Work task
Print every line below without adding or leaving out a single word.

Data entries

Content starts

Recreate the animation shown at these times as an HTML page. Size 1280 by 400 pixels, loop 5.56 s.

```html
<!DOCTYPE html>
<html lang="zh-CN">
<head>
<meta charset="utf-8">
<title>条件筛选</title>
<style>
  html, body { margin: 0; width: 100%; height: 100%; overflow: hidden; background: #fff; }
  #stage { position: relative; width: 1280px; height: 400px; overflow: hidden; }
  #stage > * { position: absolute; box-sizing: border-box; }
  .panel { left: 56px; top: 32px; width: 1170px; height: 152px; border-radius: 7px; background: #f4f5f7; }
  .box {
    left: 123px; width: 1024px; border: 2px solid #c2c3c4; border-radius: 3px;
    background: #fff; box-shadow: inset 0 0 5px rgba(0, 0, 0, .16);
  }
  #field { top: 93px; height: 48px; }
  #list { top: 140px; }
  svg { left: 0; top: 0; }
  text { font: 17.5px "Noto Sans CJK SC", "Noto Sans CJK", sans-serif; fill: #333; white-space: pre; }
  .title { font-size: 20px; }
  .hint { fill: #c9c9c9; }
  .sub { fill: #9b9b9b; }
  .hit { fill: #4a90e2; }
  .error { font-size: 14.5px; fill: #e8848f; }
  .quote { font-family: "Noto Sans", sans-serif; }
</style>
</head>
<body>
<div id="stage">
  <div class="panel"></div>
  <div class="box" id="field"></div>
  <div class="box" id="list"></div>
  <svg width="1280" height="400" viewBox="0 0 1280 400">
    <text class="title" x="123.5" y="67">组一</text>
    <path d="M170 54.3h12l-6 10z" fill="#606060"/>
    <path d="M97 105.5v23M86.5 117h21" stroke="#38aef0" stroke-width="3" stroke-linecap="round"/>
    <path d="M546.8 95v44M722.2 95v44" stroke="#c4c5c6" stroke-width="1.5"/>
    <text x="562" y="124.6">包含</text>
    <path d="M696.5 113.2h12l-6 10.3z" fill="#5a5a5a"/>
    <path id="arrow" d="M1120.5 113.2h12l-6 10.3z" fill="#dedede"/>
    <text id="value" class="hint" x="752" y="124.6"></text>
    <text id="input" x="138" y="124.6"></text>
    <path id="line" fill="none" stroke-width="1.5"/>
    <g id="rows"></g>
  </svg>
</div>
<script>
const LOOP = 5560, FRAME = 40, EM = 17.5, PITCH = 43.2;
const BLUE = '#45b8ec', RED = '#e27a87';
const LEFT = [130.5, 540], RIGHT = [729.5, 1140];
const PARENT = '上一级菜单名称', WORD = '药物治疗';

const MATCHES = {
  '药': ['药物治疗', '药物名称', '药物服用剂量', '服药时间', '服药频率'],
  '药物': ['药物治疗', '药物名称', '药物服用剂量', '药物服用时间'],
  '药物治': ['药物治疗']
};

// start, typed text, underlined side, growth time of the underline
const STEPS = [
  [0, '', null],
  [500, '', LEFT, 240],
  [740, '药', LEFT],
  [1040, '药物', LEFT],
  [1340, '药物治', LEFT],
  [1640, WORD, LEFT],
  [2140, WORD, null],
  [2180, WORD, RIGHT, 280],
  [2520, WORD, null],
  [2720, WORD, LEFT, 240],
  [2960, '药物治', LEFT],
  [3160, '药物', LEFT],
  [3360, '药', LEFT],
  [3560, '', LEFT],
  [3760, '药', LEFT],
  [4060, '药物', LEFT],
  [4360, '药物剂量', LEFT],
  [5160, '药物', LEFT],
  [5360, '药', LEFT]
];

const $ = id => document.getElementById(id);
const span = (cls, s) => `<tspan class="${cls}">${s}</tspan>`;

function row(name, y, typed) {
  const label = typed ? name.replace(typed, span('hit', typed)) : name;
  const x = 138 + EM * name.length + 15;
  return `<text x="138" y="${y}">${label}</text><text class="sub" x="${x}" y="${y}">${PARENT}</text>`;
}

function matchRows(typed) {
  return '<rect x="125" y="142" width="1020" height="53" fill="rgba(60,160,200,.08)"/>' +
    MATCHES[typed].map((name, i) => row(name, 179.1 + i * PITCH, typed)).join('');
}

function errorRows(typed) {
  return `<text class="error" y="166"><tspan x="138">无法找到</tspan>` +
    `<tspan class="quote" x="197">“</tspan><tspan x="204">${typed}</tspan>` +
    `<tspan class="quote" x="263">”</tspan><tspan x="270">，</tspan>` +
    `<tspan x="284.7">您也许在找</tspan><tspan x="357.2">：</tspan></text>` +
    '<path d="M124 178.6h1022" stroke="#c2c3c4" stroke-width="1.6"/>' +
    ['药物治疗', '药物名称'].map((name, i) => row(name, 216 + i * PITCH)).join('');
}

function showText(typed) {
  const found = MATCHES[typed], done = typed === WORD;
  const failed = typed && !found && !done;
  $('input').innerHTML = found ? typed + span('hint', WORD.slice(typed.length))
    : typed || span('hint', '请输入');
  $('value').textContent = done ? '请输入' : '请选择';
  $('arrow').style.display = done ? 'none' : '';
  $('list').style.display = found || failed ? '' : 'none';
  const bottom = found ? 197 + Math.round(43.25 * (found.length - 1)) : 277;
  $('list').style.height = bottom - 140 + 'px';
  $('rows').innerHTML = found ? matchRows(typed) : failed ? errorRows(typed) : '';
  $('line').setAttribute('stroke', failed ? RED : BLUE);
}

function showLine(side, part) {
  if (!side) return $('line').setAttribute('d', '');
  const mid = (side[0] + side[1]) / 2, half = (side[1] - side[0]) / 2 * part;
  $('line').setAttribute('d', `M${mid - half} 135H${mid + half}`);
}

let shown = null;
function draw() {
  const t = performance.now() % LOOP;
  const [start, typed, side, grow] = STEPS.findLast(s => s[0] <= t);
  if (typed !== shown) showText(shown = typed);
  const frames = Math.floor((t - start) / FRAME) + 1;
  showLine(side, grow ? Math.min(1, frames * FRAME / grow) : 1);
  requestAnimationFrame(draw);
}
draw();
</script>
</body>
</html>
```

Content ends

Solution
Recreate the animation shown at these times as an HTML page. Size 1280 by 400 pixels, loop 5.56 s.

```html
<!DOCTYPE html>
<html lang="zh-CN">
<head>
<meta charset="utf-8">
<title>条件筛选</title>
<style>
  html, body { margin: 0; width: 100%; height: 100%; overflow: hidden; background: #fff; }
  #stage { position: relative; width: 1280px; height: 400px; overflow: hidden; }
  #stage > * { position: absolute; box-sizing: border-box; }
  .panel { left: 56px; top: 32px; width: 1170px; height: 152px; border-radius: 7px; background: #f4f5f7; }
  .box {
    left: 123px; width: 1024px; border: 2px solid #c2c3c4; border-radius: 3px;
    background: #fff; box-shadow: inset 0 0 5px rgba(0, 0, 0, .16);
  }
  #field { top: 93px; height: 48px; }
  #list { top: 140px; }
  svg { left: 0; top: 0; }
  text { font: 17.5px "Noto Sans CJK SC", "Noto Sans CJK", sans-serif; fill: #333; white-space: pre; }
  .title { font-size: 20px; }
  .hint { fill: #c9c9c9; }
  .sub { fill: #9b9b9b; }
  .hit { fill: #4a90e2; }
  .error { font-size: 14.5px; fill: #e8848f; }
  .quote { font-family: "Noto Sans", sans-serif; }
</style>
</head>
<body>
<div id="stage">
  <div class="panel"></div>
  <div class="box" id="field"></div>
  <div class="box" id="list"></div>
  <svg width="1280" height="400" viewBox="0 0 1280 400">
    <text class="title" x="123.5" y="67">组一</text>
    <path d="M170 54.3h12l-6 10z" fill="#606060"/>
    <path d="M97 105.5v23M86.5 117h21" stroke="#38aef0" stroke-width="3" stroke-linecap="round"/>
    <path d="M546.8 95v44M722.2 95v44" stroke="#c4c5c6" stroke-width="1.5"/>
    <text x="562" y="124.6">包含</text>
    <path d="M696.5 113.2h12l-6 10.3z" fill="#5a5a5a"/>
    <path id="arrow" d="M1120.5 113.2h12l-6 10.3z" fill="#dedede"/>
    <text id="value" class="hint" x="752" y="124.6"></text>
    <text id="input" x="138" y="124.6"></text>
    <path id="line" fill="none" stroke-width="1.5"/>
    <g id="rows"></g>
  </svg>
</div>
<script>
const LOOP = 5560, FRAME = 40, EM = 17.5, PITCH = 43.2;
const BLUE = '#45b8ec', RED = '#e27a87';
const LEFT = [130.5, 540], RIGHT = [729.5, 1140];
const PARENT = '上一级菜单名称', WORD = '药物治疗';

const MATCHES = {
  '药': ['药物治疗', '药物名称', '药物服用剂量', '服药时间', '服药频率'],
  '药物': ['药物治疗', '药物名称', '药物服用剂量', '药物服用时间'],
  '药物治': ['药物治疗']
};

// start, typed text, underlined side, growth time of the underline
const STEPS = [
  [0, '', null],
  [500, '', LEFT, 240],
  [740, '药', LEFT],
  [1040, '药物', LEFT],
  [1340, '药物治', LEFT],
  [1640, WORD, LEFT],
  [2140, WORD, null],
  [2180, WORD, RIGHT, 280],
  [2520, WORD, null],
  [2720, WORD, LEFT, 240],
  [2960, '药物治', LEFT],
  [3160, '药物', LEFT],
  [3360, '药', LEFT],
  [3560, '', LEFT],
  [3760, '药', LEFT],
  [4060, '药物', LEFT],
  [4360, '药物剂量', LEFT],
  [5160, '药物', LEFT],
  [5360, '药', LEFT]
];

const $ = id => document.getElementById(id);
const span = (cls, s) => `<tspan class="${cls}">${s}</tspan>`;

function row(name, y, typed) {
  const label = typed ? name.replace(typed, span('hit', typed)) : name;
  const x = 138 + EM * name.length + 15;
  return `<text x="138" y="${y}">${label}</text><text class="sub" x="${x}" y="${y}">${PARENT}</text>`;
}

function matchRows(typed) {
  return '<rect x="125" y="142" width="1020" height="53" fill="rgba(60,160,200,.08)"/>' +
    MATCHES[typed].map((name, i) => row(name, 179.1 + i * PITCH, typed)).join('');
}

function errorRows(typed) {
  return `<text class="error" y="166"><tspan x="138">无法找到</tspan>` +
    `<tspan class="quote" x="197">“</tspan><tspan x="204">${typed}</tspan>` +
    `<tspan class="quote" x="263">”</tspan><tspan x="270">，</tspan>` +
    `<tspan x="284.7">您也许在找</tspan><tspan x="357.2">：</tspan></text>` +
    '<path d="M124 178.6h1022" stroke="#c2c3c4" stroke-width="1.6"/>' +
    ['药物治疗', '药物名称'].map((name, i) => row(name, 216 + i * PITCH)).join('');
}

function showText(typed) {
  const found = MATCHES[typed], done = typed === WORD;
  const failed = typed && !found && !done;
  $('input').innerHTML = found ? typed + span('hint', WORD.slice(typed.length))
    : typed || span('hint', '请输入');
  $('value').textContent = done ? '请输入' : '请选择';
  $('arrow').style.display = done ? 'none' : '';
  $('list').style.display = found || failed ? '' : 'none';
  const bottom = found ? 197 + Math.round(43.25 * (found.length - 1)) : 277;
  $('list').style.height = bottom - 140 + 'px';
  $('rows').innerHTML = found ? matchRows(typed) : failed ? errorRows(typed) : '';
  $('line').setAttribute('stroke', failed ? RED : BLUE);
}

function showLine(side, part) {
  if (!side) return $('line').setAttribute('d', '');
  const mid = (side[0] + side[1]) / 2, half = (side[1] - side[0]) / 2 * part;
  $('line').setAttribute('d', `M${mid - half} 135H${mid + half}`);
}

let shown = null;
function draw() {
  const t = performance.now() % LOOP;
  const [start, typed, side, grow] = STEPS.findLast(s => s[0] <= t);
  if (typed !== shown) showText(shown = typed);
  const frames = Math.floor((t - start) / FRAME) + 1;
  showLine(side, grow ? Math.min(1, frames * FRAME / grow) : 1);
  requestAnimationFrame(draw);
}
draw();
</script>
</body>
</html>
```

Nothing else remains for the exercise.